• [AIM OF THE TASK] Working from the top of the records below, reproduce each line exactly, ending once you have written the line containing "absolute; left: 403px;".

[Stored data entries]

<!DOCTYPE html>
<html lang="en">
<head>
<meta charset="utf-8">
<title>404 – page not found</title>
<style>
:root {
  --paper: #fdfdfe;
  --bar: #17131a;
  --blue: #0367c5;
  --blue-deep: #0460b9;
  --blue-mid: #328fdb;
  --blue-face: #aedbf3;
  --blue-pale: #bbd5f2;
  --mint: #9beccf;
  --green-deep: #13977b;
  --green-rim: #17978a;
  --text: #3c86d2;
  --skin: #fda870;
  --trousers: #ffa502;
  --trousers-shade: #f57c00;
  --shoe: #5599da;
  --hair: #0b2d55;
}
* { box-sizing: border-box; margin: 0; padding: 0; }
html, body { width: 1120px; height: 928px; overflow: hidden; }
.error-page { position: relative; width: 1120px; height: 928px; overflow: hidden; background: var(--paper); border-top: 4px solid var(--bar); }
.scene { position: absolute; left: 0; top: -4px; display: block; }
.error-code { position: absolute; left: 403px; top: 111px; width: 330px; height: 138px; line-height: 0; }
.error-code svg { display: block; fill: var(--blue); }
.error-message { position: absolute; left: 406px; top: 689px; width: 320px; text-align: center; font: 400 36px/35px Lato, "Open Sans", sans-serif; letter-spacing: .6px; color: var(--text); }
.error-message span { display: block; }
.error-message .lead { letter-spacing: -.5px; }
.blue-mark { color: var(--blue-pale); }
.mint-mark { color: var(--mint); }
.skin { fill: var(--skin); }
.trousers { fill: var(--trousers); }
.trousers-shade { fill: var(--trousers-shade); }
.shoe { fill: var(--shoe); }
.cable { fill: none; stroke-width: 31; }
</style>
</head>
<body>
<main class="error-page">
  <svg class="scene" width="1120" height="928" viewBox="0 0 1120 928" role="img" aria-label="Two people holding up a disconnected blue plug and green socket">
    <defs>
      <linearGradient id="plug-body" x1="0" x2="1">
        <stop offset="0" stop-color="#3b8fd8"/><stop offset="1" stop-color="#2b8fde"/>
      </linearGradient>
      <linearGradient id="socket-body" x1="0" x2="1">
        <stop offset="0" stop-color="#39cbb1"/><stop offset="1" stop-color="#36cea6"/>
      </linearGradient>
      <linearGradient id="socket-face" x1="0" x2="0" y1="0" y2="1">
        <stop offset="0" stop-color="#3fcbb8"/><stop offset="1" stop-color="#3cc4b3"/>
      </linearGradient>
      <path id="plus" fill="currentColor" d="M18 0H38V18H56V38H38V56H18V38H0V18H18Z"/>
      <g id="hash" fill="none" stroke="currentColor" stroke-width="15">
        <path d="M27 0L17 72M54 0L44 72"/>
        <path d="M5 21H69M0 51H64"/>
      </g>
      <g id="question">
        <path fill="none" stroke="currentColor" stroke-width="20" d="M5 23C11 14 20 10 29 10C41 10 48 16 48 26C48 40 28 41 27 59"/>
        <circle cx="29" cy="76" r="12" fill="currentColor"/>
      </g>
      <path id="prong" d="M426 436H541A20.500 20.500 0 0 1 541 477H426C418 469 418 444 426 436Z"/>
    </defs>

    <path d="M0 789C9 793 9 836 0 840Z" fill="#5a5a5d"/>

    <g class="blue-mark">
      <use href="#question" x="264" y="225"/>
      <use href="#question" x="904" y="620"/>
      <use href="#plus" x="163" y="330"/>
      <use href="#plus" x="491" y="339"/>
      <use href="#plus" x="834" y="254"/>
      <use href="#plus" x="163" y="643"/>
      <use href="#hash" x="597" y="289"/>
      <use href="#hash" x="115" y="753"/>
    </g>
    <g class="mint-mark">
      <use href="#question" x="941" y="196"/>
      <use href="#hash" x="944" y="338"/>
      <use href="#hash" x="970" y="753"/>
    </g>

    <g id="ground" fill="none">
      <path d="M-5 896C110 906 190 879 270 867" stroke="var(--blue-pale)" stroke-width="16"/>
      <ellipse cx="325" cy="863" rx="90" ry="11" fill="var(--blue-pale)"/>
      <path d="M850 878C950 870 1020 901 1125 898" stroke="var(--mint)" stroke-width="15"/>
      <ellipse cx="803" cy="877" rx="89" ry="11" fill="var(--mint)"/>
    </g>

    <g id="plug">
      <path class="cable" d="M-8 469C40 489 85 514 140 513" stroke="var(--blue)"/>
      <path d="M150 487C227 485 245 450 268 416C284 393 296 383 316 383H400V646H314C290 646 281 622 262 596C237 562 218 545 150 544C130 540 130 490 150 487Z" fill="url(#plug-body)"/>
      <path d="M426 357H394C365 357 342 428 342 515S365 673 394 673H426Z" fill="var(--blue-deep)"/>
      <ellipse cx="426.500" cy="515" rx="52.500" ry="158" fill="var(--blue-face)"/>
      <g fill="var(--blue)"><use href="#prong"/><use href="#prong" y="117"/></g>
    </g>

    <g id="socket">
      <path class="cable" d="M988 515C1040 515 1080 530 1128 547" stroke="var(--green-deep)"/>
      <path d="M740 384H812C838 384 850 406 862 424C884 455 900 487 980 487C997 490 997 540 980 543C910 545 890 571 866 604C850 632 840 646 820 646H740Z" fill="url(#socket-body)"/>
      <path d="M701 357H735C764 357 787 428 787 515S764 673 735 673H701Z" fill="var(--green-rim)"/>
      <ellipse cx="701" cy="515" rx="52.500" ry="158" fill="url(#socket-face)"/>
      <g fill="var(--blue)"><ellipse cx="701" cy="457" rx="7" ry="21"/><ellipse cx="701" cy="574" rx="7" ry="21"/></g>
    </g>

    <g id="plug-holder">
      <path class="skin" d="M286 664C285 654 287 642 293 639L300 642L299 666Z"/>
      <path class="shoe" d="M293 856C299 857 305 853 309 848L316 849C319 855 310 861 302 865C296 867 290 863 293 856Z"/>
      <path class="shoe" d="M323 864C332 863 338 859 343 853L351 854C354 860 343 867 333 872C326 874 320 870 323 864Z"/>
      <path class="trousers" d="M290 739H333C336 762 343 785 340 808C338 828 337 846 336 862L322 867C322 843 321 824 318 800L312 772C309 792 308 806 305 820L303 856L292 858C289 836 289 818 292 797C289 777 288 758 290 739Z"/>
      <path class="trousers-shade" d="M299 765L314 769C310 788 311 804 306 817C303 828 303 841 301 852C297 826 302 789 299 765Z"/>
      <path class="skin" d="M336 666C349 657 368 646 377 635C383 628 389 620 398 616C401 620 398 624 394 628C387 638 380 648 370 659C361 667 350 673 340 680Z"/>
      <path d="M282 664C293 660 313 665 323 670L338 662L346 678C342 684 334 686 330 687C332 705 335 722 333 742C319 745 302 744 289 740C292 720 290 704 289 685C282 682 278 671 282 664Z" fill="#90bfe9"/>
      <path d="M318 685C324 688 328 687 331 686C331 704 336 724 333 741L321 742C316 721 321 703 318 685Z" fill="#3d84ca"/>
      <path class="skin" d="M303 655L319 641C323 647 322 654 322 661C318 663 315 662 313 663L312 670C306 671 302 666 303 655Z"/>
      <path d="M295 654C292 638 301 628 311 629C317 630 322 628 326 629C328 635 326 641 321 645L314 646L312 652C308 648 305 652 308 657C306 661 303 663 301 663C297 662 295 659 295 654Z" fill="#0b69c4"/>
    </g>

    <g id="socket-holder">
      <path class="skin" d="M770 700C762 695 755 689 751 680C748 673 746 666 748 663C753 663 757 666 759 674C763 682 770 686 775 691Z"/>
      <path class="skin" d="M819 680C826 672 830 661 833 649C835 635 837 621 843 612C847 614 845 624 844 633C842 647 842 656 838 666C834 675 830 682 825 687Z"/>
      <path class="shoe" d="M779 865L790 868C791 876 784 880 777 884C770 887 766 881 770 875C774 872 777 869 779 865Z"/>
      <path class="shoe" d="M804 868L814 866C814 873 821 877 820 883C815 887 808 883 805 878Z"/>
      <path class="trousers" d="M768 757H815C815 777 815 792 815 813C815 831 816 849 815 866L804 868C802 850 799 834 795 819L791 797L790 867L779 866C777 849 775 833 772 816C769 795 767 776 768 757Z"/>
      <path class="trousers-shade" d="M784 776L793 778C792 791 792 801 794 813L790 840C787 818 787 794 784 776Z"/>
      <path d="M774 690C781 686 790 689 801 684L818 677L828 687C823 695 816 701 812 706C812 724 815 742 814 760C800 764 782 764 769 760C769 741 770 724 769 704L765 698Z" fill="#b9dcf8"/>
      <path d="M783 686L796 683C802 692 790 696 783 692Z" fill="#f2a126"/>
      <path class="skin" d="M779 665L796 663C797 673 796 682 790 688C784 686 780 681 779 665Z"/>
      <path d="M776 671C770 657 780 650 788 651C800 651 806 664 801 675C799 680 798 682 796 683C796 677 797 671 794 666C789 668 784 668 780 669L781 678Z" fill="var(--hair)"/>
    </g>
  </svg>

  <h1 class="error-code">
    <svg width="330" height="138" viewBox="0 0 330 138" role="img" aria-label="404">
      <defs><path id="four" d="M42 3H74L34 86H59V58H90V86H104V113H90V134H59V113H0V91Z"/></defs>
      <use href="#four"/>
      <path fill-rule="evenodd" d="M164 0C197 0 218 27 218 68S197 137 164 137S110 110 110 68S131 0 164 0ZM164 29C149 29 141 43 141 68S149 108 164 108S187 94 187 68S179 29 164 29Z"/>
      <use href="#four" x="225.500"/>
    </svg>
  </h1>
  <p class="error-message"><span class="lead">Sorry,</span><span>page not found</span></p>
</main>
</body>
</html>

• [WRITTEN RESPONSE]
<!DOCTYPE html>
<html lang="en">
<head>
<meta charset="utf-8">
<title>404 – page not found</title>
<style>
:root {
  --paper: #fdfdfe;
  --bar: #17131a;
  --blue: #0367c5;
  --blue-deep: #0460b9;
  --blue-mid: #328fdb;
  --blue-face: #aedbf3;
  --blue-pale: #bbd5f2;
  --mint: #9beccf;
  --green-deep: #13977b;
  --green-rim: #17978a;
  --text: #3c86d2;
  --skin: #fda870;
  --trousers: #ffa502;
  --trousers-shade: #f57c00;
  --shoe: #5599da;
  --hair: #0b2d55;
}
* { box-sizing: border-box; margin: 0; padding: 0; }
html, body { width: 1120px; height: 928px; overflow: hidden; }
.error-page { position: relative; width: 1120px; height: 928px; overflow: hidden; background: var(--paper); border-top: 4px solid var(--bar); }
.scene { position: absolute; left: 0; top: -4px; display: block; }
.error-code { position: absolute; left: 403px; top: 111px; width: 330px; height: 138px; line-height: 0; }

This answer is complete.